Yes, that something is chocolate-- dark chocolate to be precise.
that's what "normal" people do. I believe chocolate cravings are partly psychological. One study found women crave chocolate because they have turned it into a nutritional taboo. It tastes wonderful, but it's sinful because it's loaded with fat and calories. Women crave chocolate when they are feeling low or before their periods because they have told themselves it is something they cannot have; therefore, they feel better because they've treated themselves with something that is sinful. However many researchers argue that women crave chocolate prior to menstruation because it contains high levels of magnesium and women experience magnesium deficiency prior to menstruation. But it should be noted that many other non-craved foods also contain high levels of magnesium. So is the comfort found in chocolate physiological or psychological? Well, I certainly don't care. This past week I've had a dose of the bitter-sweet remedy every single day, and I've enjoyed each bite.

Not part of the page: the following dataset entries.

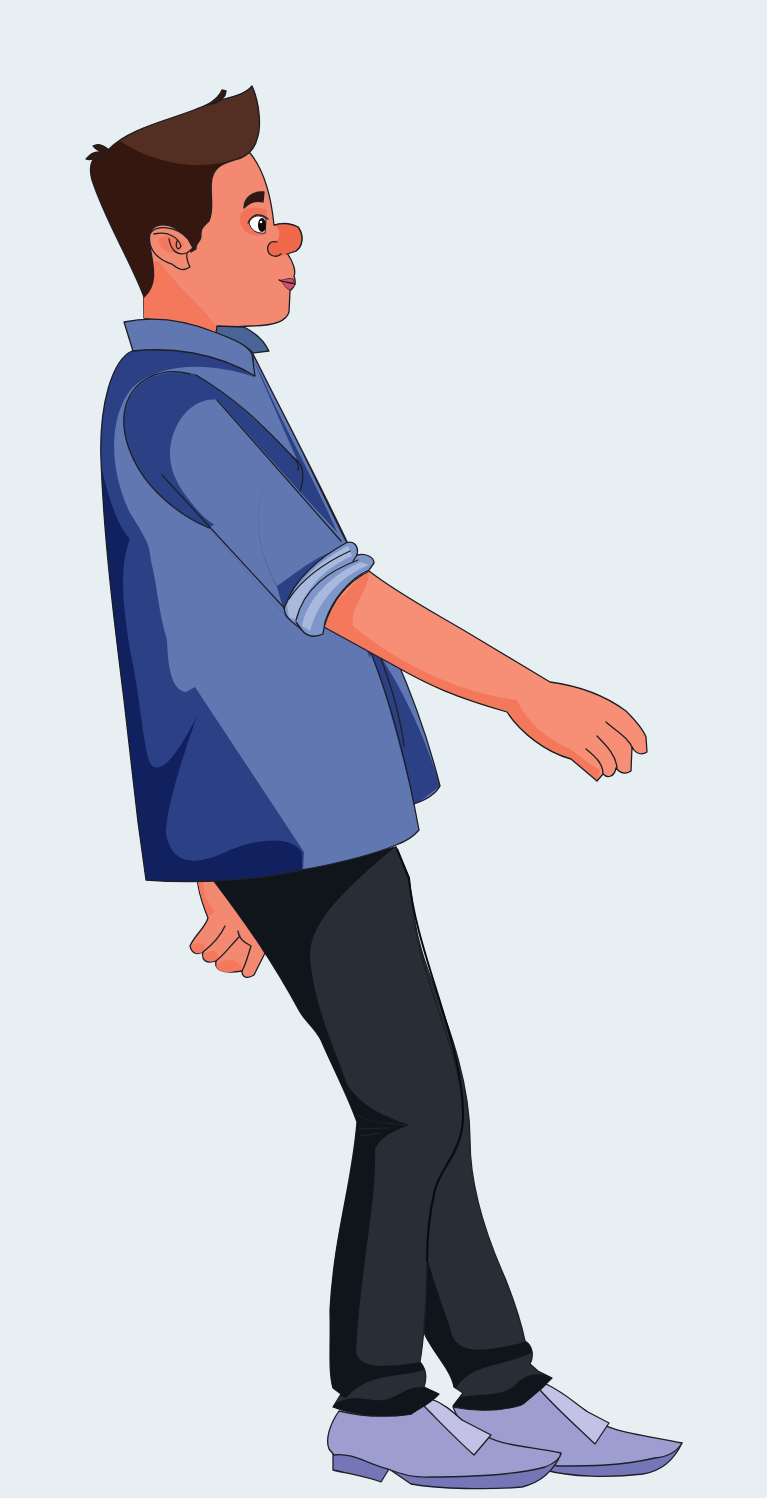
<!DOCTYPE html>
<html lang="en">
<head>
<meta charset="utf-8">
<title>Man in profile</title>
<style>
:root{--bg:#e8eff3;--ink:#1c2026;--skin:#f38971;--skin-light:#f68f76;--skin-shade:#f3785c;--nose:#f0684a;--hair:#35170f;--hair-light:#532e22;--shirt:#6177b2;--shirt-mid:#2c4185;--shirt-dark:#11215f;--cuff:#7f96c9;--cuff-light:#a9b9de;--trouser:#272e36;--trouser-dark:#0f151b;--shoe:#9e9dcf;--shoe-light:#c3c2e6;--sole:#7576b8}
html,body{margin:0;height:100%;overflow:hidden;background:var(--bg)}
svg{display:block;width:767px;height:1498px}
.line{fill:none;stroke:var(--ink);stroke-width:1.3;stroke-linecap:round;stroke-linejoin:round}
.edge{stroke:var(--ink);stroke-width:1.3;stroke-linejoin:round}
.skin{fill:var(--skin)}.skin-light{fill:var(--skin-light)}.skin-shade{fill:var(--skin-shade)}.nose{fill:var(--nose)}
.hair{fill:var(--hair)}.hair-light{fill:var(--hair-light)}
.shirt{fill:var(--shirt)}.shirt-mid{fill:var(--shirt-mid)}.shirt-dark{fill:var(--shirt-dark)}
.cuff{fill:var(--cuff)}.cuff-light{fill:var(--cuff-light)}
.trouser{fill:var(--trouser)}.trouser-dark{fill:var(--trouser-dark)}
.shoe{fill:var(--shoe)}.shoe-light{fill:var(--shoe-light)}.sole{fill:var(--sole)}
</style>
</head>
<body>
<svg viewBox="0 0 767 1498" role="img" aria-label="Man in a blue shirt leaning back, seen from the side">
<defs>
<path id="torso" d="M132 351C112 360 99 405 101 460C104 540 114 620 124 700L138 822L146 880C200 884 260 880 302 870C345 862 375 854 396 845C407 841 414 836 419 830L414 804C426 800 435 795 440 786C428 738 410 690 395 656L350 548C318 480 285 418 253 354C210 330 165 330 132 351Z"/>
<path id="sleeve" d="M195 374C165 368 138 376 127 404C118 428 128 460 152 487C170 507 190 520 209 528L286 617L346 542L299 491C305 476 302 464 293 457C262 425 232 397 195 374Z"/>
<path id="forearm" d="M369 571C400 595 435 613 470 634L550 682C580 686 607 697 626 711C636 721 643 729 646 737L647 752C641 756 635 753 632 747L631 771C625 775 620 773 616 768C614 778 607 778 603 774L597 781L571 759C545 752 520 732 507 712C455 697 430 686 395 666L324 627C332 600 348 582 369 571Z"/>
<path id="front-leg" d="M214 881C245 922 272 960 300 1012C306 1022 315 1028 321 1040C333 1068 347 1094 357 1122C352 1185 334 1235 330 1310C331 1345 328 1370 333 1388L341 1394L333 1407C358 1417 390 1417 411 1414C422 1407 432 1402 439 1394L424 1387C427 1378 427 1370 420 1362C424 1338 426 1312 427 1260C427 1220 432 1190 441 1174C455 1156 464 1140 463 1112C460 1050 425 990 415 925C413 905 410 885 408 878L396 847C340 862 270 879 214 881Z"/>
<path id="back-leg" d="M396 847L409 878C412 905 415 935 428 970C448 1025 470 1080 470 1140C470 1190 488 1240 505 1278C515 1303 521 1322 525 1341C533 1346 534 1356 530 1364L538 1371L552 1378C543 1387 532 1397 521 1405C500 1411 475 1411 453 1406L463 1393L454 1387C451 1370 435 1355 425 1335L380 1100Z"/>
<path id="face" d="M144 318C144 300 142 285 148 262L150 225L205 150L250 153C264 170 271 195 274 225C282 223 292 224 298 227C304 235 303 246 296 251L287 253C294 263 296 272 294 276C297 284 294 287 290 291L289 312C286 323 268 326 250 326L217 328L216 334C192 324 165 320 144 318Z"/>
<path id="hair-shape" d="M144 297C130 260 105 220 92 180C87 162 94 154 108 150C130 126 180 118 208 104C228 97 244 96 252 86C259 101 262 126 257 139C255 148 249 154 241 158C225 162 215 166 212 178C209 193 215 207 209 221C204 226 200 228 201 237C200 243 195 243 196 249L191 252C190 239 181 230 170 226C157 222 149 228 149 240C152 262 160 283 144 297Z"/>
<clipPath id="torso-clip"><use href="#torso"/></clipPath>
<clipPath id="sleeve-clip"><use href="#sleeve"/></clipPath>
<clipPath id="forearm-clip"><use href="#forearm"/></clipPath>
<clipPath id="front-leg-clip"><use href="#front-leg"/></clipPath>
<clipPath id="back-leg-clip"><use href="#back-leg"/></clipPath>
<clipPath id="face-clip"><use href="#face"/></clipPath>
<clipPath id="hair-clip"><use href="#hair-shape"/></clipPath>
</defs>
<rect width="767" height="1498" fill="var(--bg)"/>

<g id="far-hand">
<path class="skin edge" d="M197 876C198 895 204 907 208 918C205 928 194 936 190 946C192 954 197 955 203 952C201 960 206 964 216 961C214 970 222 974 242 971C242 978 248 979 254 975L265 953L228 878Z"/>
<path class="skin-shade" d="M198 882C200 897 206 909 209 917L215 911C206 902 204 892 203 882ZM191 946C198 940 209 943 203 952C197 955 193 953 191 946ZM203 956C210 948 220 950 218 959C211 963 205 962 203 956ZM216 966C224 957 239 958 242 969C230 974 218 973 216 966Z"/>
<path class="line" d="M225 926C220 937 212 945 203 952M240 936C230 946 225 954 216 961M251 946C248 955 246 964 242 971M238 931C239 940 246 943 251 946"/>
</g>

<g id="far-shoe">
<path class="sole edge" d="M455 1408L545 1470C570 1477 610 1478 643 1474C662 1471 674 1460 682 1443L600 1440Z"/>
<path class="shoe edge" d="M453 1407C480 1412 505 1410 523 1404L546 1384C563 1394 574 1406 585 1414C605 1432 645 1435 682 1443C676 1453 666 1457 655 1458C620 1466 590 1466 558 1466L470 1445Z"/>
<path class="shoe-light edge" d="M546 1384C565 1393 576 1404 588 1412L609 1423L595 1444C574 1424 557 1409 540 1390Z"/>
</g>
<g id="far-trouser-leg">
<use href="#back-leg" class="trouser edge"/>
<g clip-path="url(#back-leg-clip)" class="trouser-dark">
<path d="M424 1245C435 1290 447 1315 452 1335C460 1355 485 1352 529 1341L533 1352C505 1367 470 1362 455 1390L420 1340Z"/>
<path d="M450 1400C475 1391 500 1399 515 1385C528 1372 540 1373 556 1377L525 1410H450Z"/>
</g>
</g>
<g id="near-shoe">
<path class="sole edge" d="M333 1452L333 1470C350 1474 368 1477 381 1482L389 1469L411 1484C440 1489 490 1490 522 1487C542 1482 554 1470 561 1454L450 1450Z"/>
<path class="shoe edge" d="M339 1411C330 1424 325 1439 329 1449L334 1455C352 1452 370 1465 388 1469C400 1474 415 1478 430 1477C470 1477 515 1475 545 1467C555 1463 560 1459 561 1453C530 1446 497 1446 482 1433L459 1418C449 1410 442 1403 431 1399L411 1414C385 1418 360 1416 339 1411Z"/>
<path class="shoe-light edge" d="M431 1399C443 1403 452 1411 462 1420L491 1435L474 1455C455 1438 441 1423 423 1405Z"/>
</g>
<g id="near-trouser-leg">
<use href="#front-leg" class="trouser edge"/>
<g clip-path="url(#front-leg-clip)" class="trouser-dark">
<path d="M205 875L395 847C350 885 310 920 310 955C312 1000 335 1050 347 1084C362 1108 385 1116 409 1125C395 1131 380 1136 375 1150C377 1200 360 1270 356 1352C360 1370 385 1367 423 1362L424 1370C400 1378 368 1372 346 1398L320 1390V1200L350 1125L270 990Z"/>
<path d="M330 1407C352 1391 366 1402 385 1400C405 1394 410 1380 442 1391L415 1420H330Z"/>
</g>
<path class="line" stroke-width="1" d="M358 1116C375 1123 392 1124 408 1125M359 1129L389 1128M361 1136L380 1133"/>
<path d="M397 849L409 878C415 950 464 1045 463 1115C464 1148 441 1167 435 1190C429 1215 427 1240 427 1262" fill="none" stroke="#080c11" stroke-width="2"/>
</g>

<g id="shirt-body">
<use href="#torso" class="shirt"/>
<g clip-path="url(#torso-clip)">
<path class="shirt-mid" d="M95 340L134 350C175 346 218 352 254 377C210 362 160 362 132 388C108 417 109 470 130 513C143 534 150 543 151 561C158 590 158 610 167 640C168 670 172 690 186 692L195 687L304 852L303 872L130 890L95 460Z"/>
<path class="shirt-dark" d="M95 440C106 490 116 525 130 539C118 570 124 610 130 650C139 690 142 735 149 761C158 779 176 758 197 716C180 765 166 810 166 834C172 865 195 867 230 850C265 836 295 838 302 853V885H130Z"/>
<path class="shirt-mid" d="M252 357L262 377C285 430 315 480 341 541L290 480L298 462ZM366 648L380 656C400 685 425 735 440 786L414 806C405 760 385 700 366 648Z"/>
<path class="shirt" d="M371 654C393 712 403 762 414 804L420 834L390 845L350 700Z"/>
<path class="line" d="M253 354V376M257 362C280 400 310 470 347 543M371 653C390 700 405 760 414 804M380 656C393 690 400 715 404 746"/>
</g>
<use href="#torso" class="line"/>
</g>

<g id="head">
<use href="#face" class="skin edge"/>
<g clip-path="url(#face-clip)">
<path class="skin-shade" d="M140 260L160 262C176 286 198 302 217 327V340H140Z"/>
<path d="M240 218C241 207 255 205 267 210L266 234C252 239 240 232 240 218Z" fill="#f3735a"/>
</g>
<path class="nose" d="M275 225C284 222 293 224 298 227C304 235 303 246 296 251C287 255 278 258 270 254C265 245 269 240 277 241C281 235 280 229 275 225Z"/>
<path class="line" d="M275 225C284 222 293 224 298 227C304 235 303 246 296 251L287 254M277 242C267 239 265 252 271 255C275 257 279 256 281 254"/>
<path d="M249 222C253 215 260 214 266 219L265 233C257 234 250 230 249 222Z" fill="#fff" stroke="#1c2026"/>
<ellipse cx="262" cy="225" rx="4" ry="7" fill="#130b0b"/><circle cx="261" cy="222" r="1.3" fill="#fff"/>
<path class="line" d="M248 223C252 214 260 212 268 219"/>
<path class="hair edge" d="M244 208C244 198 253 191 264 192L263 202C256 200 249 203 244 208Z"/>
<path d="M279 280C284 281 288 277 293 279L295 285L290 290C284 288 285 283 279 280Z" fill="#cf5268" stroke="#6b2530"/>
<path class="line" d="M279 280C285 283 290 282 295 284"/>
<use href="#hair-shape" class="hair"/>
<path clip-path="url(#hair-clip)" class="hair-light" d="M108 132C145 163 205 178 254 151L275 140V70H180Z"/>
<use href="#hair-shape" class="line"/>
<path class="hair edge" d="M110 151C103 144 98 143 93 146C95 149 98 150 101 152C95 151 90 154 86 159C91 161 96 158 100 157ZM207 105C215 100 220 96 222 90L226 91C226 97 222 100 216 103Z"/>
<path class="skin edge" d="M150 234C155 224 177 226 188 239L193 248L187 253C186 259 188 263 190 267C181 273 176 267 172 264C158 260 147 249 150 234Z"/>
<path class="skin-shade" d="M158 240C166 233 178 235 184 244L176 253C166 253 160 249 158 240Z"/>
<path class="line" d="M154 234C168 231 178 237 181 246C178 252 175 247 177 241M169 239C171 251 178 256 186 253"/>
</g>

<g id="collar">
<path d="M217 326L244 327C256 333 264 341 269 351L253 353C244 343 229 338 216 333Z" fill="#496595" class="edge"/>
<path class="shirt edge" d="M124 322C158 315 190 322 217 333C235 340 247 345 252 354L255 376C215 352 170 347 133 351Z"/>
</g>

<g id="near-forearm">
<use href="#forearm" class="skin-light"/>
<path clip-path="url(#forearm-clip)" class="skin-shade" d="M369 568C371 590 350 605 353 626C400 665 460 693 517 700C527 722 545 738 572 750C580 757 591 765 600 770L596 785L500 720L310 630Z"/>
<use href="#forearm" class="line"/>
<path class="line" d="M606 722C616 731 628 737 633 749M597 736C608 747 616 756 617 768M586 749C596 757 603 764 603 774"/>
</g>

<g id="near-sleeve">
<use href="#sleeve" class="shirt"/>
<g clip-path="url(#sleeve-clip)">
<path class="shirt-mid" d="M110 360H200L310 455L300 492L218 400C196 396 173 418 170 450C169 475 182 492 200 513C231 546 254 520 265 484C252 515 258 552 277 586C295 574 320 552 345 548L288 622L205 532L110 500Z"/>
<path class="shirt" d="M277 587C258 552 252 515 265 484L238 508L209 528L286 618Z"/>
</g>
<path class="line" d="M190 374C160 366 134 380 126 405C118 432 133 466 152 487C170 507 190 520 209 528M162 475L286 610M196 375C235 398 262 424 293 457C304 464 305 476 300 491M217 400L341 541M292 457C297 460 299 465 298 470"/>
<path class="cuff edge" d="M286 604C294 580 320 557 346 543C354 540 359 546 357 555C366 553 374 557 374 563L369 570C350 578 332 600 325 622L323 634C314 638 306 636 301 629L291 621C284 615 283 608 286 604Z"/>
<path class="cuff-light" d="M287 605C297 582 322 559 348 546L352 556C326 568 304 587 296 620L289 617ZM302 626C307 599 332 574 361 562L369 565C340 576 318 602 310 631Z"/>
<path class="line" d="M289 599C302 579 322 564 350 551M296 620C304 588 329 571 358 560M301 629L296 622M357 555L353 561"/>
</g>
</svg>
</body>
</html>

Does my indulgence in chocolate mean I am one step closer towards intuitive eating? Yesterday I had my evaluation and first night of the IOP at COPE. My nerves got the best of me when I stepped in the elevator and pressed the wrong floor button. I felt like I was in there forever. At floor 3, I worried the nutritionist would increase my meal plan. A stop at the 5th floor reminded me I would have to have my weight checked. When the door opened at the 6th floor, I had flashbacks to my worst memories at Princeton. 'What are they going to do to me? Why am I doing this? How long will I be stuck here and why is this elevator ride taking so long? I want to go home!' I thought as the 7th floor passed by. After what seemed like eternity, I finally arrived on the 8th floor, the Center for Overcoming Problem Eating floor. My voice cracked when I checked in with the lady at the front desk. I tried to speak softly and discretely to preserve my identity. I suppose I was embarrassed. I hate feeling like a target-- like "the girl with the eating disorder". Little did I know I'd leave the program 5 hours later dissatisfied, disappointed and confused.
To be brief, I was first disappointed when I found out I would be with 9 other high schoolers. I was really hoping to find and establish a community with other students who face similar stresses, have comparable struggles and can offer insight and support. I wanted to find someone who I could confide my concerns about apartment living and roommates. Instead, I helped a 15 year old overcome her despair after her best friend kicked her out of their lunch table. Don't get me wrong, I live for helping others, but I need help as well. The food exchange system was reintroduced to me for the third time and to the others for the first, talk about a torturous hour of hearing what's been preached and ingrained in your brain. Dinner was from 6-7pm. The first 20 minutes weren't terrible since I was able to enjoy a Mexican Salad I had prepared at home. But the next 40 minutes of sitting around were frustrating. I kept thinking of all the schoolwork I could have been doing and the daily life updates told by my roommates. Afterwards I met with my assigned counselor-- aka a social worker (I'm not knocking on social workers, I respect and admire their work). She started with, "Do you have any issues with body image?" I think to myself, 'Are you freaking kidding me?! I have an eating disorder, what do you think?!' but composed myself and managed to say, "Yes, but I know that when I look in the mirror and see a distorted image, there is some underlying issue bothering me. My eating disorder is a way to block out feelings and emotions and I've worked diligently the past semester exploring my past, altering thought patterns and retraining my brain to not engage in certain behaviors." Her face turned blank, she shuffled her papers and said, "Wow. That's...really... that's really good". 'Ha, I know. What now?' I thought. The final group of the evening was supposed to be led by another social worker (who is actually a graduate student at Pitt's School of Social Work). CBT, or cognitive behavioral therapy is commonly used to help treat eating disorders. After I participated in led the group, the girls decided it would be more beneficial to play Apples to Apples. I know I am bias and left the program with doubt and anger, but I really want time towards recovery to be efficient and effective. I believe this program can be helpful for younger individuals who are at the peak of or have recently engaged in eating disorder behaviors. For most of them, they had never been in or exposed to food exchanges nor ED treatment. Furthermore what really bothered me was the fact that the nutritionist didn't seem to concerned with my weight, exercise habits or meal plan-- though I've lost considerable weight since I've been back at school. I honestly think I can maintain a healthier lifestyle if I wrote in and kept up with my food log as well as forming some sort of community for support. I have a phone session with my therapist from home tomorrow and I hope to discuss other possible treatment options, but in the mean time I can't critique and conclude an analysis of COPE based on one experience. I need to put a little trust and faith in the program and hope I will gain as much as I put into it.
And rather than over-analyze and critique certain foods and the psychological or physiological reasons why we eat them, I want to work on trusting my intuition and taste buds. If I want it, I can have it, eat it and enjoy it. I deserve it. WE deserve it. Because we're rock stars.
"I never met a chocolate I didn't like"-- Star Trek